Not to get too “liberal basing all the problems on the system,” but the system is to blame here, specifically the whole concept of a “home plate collision.” I won’t even get into the language problem there (OK, you twisted my arm. A “collision” involves two objects meeting at a speed, such as two cars on the highway. When one player is standing still, it is not a “collision.”), but the rulebook clearly states that no player can block off a base. Home plate is a base and the catcher is, by the letter of the law, not allowed to block off home. In fact, here’s the rule, Rule 7.06(b):
The catcher, without the ball in his possession, has no right to block the pathway of the runner attempting to score.

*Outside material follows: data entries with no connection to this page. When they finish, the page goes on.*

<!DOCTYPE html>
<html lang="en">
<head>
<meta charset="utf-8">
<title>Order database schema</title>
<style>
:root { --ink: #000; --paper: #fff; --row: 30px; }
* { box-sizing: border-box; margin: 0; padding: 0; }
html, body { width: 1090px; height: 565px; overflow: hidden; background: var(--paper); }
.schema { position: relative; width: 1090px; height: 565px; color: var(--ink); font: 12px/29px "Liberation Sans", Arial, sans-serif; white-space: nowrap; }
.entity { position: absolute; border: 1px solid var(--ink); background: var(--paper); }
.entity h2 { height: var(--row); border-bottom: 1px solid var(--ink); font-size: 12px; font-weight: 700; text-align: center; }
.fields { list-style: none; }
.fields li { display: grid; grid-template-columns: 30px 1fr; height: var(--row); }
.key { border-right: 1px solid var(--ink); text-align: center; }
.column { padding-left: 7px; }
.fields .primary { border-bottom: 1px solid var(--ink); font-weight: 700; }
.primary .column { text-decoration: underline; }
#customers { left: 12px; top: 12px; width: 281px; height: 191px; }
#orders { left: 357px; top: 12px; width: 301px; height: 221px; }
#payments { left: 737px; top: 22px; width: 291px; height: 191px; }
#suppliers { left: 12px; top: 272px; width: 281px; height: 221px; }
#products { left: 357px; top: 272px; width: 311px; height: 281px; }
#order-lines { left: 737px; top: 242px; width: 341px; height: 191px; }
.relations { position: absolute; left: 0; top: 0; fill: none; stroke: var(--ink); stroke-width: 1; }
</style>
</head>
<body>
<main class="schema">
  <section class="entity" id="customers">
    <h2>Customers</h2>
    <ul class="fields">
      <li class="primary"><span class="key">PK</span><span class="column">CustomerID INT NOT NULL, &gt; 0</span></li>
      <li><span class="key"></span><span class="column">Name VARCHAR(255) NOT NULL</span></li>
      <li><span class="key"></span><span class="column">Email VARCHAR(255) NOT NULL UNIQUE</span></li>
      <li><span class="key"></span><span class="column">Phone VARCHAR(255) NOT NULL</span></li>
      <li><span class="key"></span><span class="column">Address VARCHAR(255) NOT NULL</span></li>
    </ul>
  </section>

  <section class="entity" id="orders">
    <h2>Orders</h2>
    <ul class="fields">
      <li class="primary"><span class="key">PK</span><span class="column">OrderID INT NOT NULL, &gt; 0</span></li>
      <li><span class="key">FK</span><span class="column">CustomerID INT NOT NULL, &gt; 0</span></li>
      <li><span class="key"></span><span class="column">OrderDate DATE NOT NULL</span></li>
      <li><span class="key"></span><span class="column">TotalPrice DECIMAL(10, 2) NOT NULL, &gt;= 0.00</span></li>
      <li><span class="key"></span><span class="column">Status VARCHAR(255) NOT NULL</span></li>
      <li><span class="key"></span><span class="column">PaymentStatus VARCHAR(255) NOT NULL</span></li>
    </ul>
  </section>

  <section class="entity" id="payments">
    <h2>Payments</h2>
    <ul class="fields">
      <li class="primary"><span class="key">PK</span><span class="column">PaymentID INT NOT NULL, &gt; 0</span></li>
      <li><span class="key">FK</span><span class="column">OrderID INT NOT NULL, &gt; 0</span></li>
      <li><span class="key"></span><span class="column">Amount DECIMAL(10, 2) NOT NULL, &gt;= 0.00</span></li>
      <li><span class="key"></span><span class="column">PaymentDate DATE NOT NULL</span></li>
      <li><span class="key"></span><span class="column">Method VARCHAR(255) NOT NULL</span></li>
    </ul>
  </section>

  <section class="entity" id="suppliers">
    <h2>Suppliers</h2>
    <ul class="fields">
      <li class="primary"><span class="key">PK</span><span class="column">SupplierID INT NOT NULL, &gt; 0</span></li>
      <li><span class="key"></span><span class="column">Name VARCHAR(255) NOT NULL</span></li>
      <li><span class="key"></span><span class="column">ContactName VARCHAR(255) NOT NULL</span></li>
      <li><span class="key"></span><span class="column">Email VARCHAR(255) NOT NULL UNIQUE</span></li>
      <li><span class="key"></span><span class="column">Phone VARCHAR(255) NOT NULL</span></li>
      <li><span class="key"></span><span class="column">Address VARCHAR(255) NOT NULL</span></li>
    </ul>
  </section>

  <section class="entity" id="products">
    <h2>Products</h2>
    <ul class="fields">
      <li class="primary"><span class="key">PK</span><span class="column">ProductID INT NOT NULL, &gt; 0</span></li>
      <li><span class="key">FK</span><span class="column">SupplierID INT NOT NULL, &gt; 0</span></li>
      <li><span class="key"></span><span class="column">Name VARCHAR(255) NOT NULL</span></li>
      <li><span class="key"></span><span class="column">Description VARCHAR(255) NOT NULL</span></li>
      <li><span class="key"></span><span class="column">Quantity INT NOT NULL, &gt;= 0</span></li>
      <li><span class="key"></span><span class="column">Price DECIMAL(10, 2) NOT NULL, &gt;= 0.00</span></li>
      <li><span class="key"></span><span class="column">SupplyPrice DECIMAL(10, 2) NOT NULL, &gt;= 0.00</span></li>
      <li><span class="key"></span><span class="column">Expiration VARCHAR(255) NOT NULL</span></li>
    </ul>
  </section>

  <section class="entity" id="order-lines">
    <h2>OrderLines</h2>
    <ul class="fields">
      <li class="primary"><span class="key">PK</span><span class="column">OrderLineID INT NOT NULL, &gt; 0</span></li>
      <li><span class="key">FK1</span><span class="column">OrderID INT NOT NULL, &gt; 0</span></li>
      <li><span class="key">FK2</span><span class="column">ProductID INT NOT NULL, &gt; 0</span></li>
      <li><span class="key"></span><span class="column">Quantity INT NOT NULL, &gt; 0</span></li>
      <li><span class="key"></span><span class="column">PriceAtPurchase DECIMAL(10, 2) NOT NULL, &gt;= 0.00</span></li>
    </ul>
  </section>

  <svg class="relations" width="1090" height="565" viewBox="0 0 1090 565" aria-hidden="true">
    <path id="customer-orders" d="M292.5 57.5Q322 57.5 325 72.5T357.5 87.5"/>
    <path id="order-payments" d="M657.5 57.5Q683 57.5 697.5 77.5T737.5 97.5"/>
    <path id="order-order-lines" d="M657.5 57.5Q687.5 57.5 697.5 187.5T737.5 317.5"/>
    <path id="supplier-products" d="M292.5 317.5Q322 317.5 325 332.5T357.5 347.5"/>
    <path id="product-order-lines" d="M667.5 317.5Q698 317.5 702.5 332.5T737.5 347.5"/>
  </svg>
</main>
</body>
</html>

The base line belongs to the runner and the catcher should be there only when he is fielding a ball or when he already has the ball in his hand.
(Thanks ro Rob Neyer, for recently addressing this in a column.)
Like the strike zone and players diving over the plater to get HBPs, the umpires need to do a better job of enforcing the rules. A catcher isn’t allowed to guard home like he’s a goalie and the runners are pucks. Would you be happy if the third baseman did the same thing on a stolen base? It’s crazy.
Barrett was very contrite in his apology and A.J. was calmer than I expected. I imagine there will be suspensions and (likely) some retaliation today. It’s too bad when stuff like this happens, I guess, but it is sure is exciting.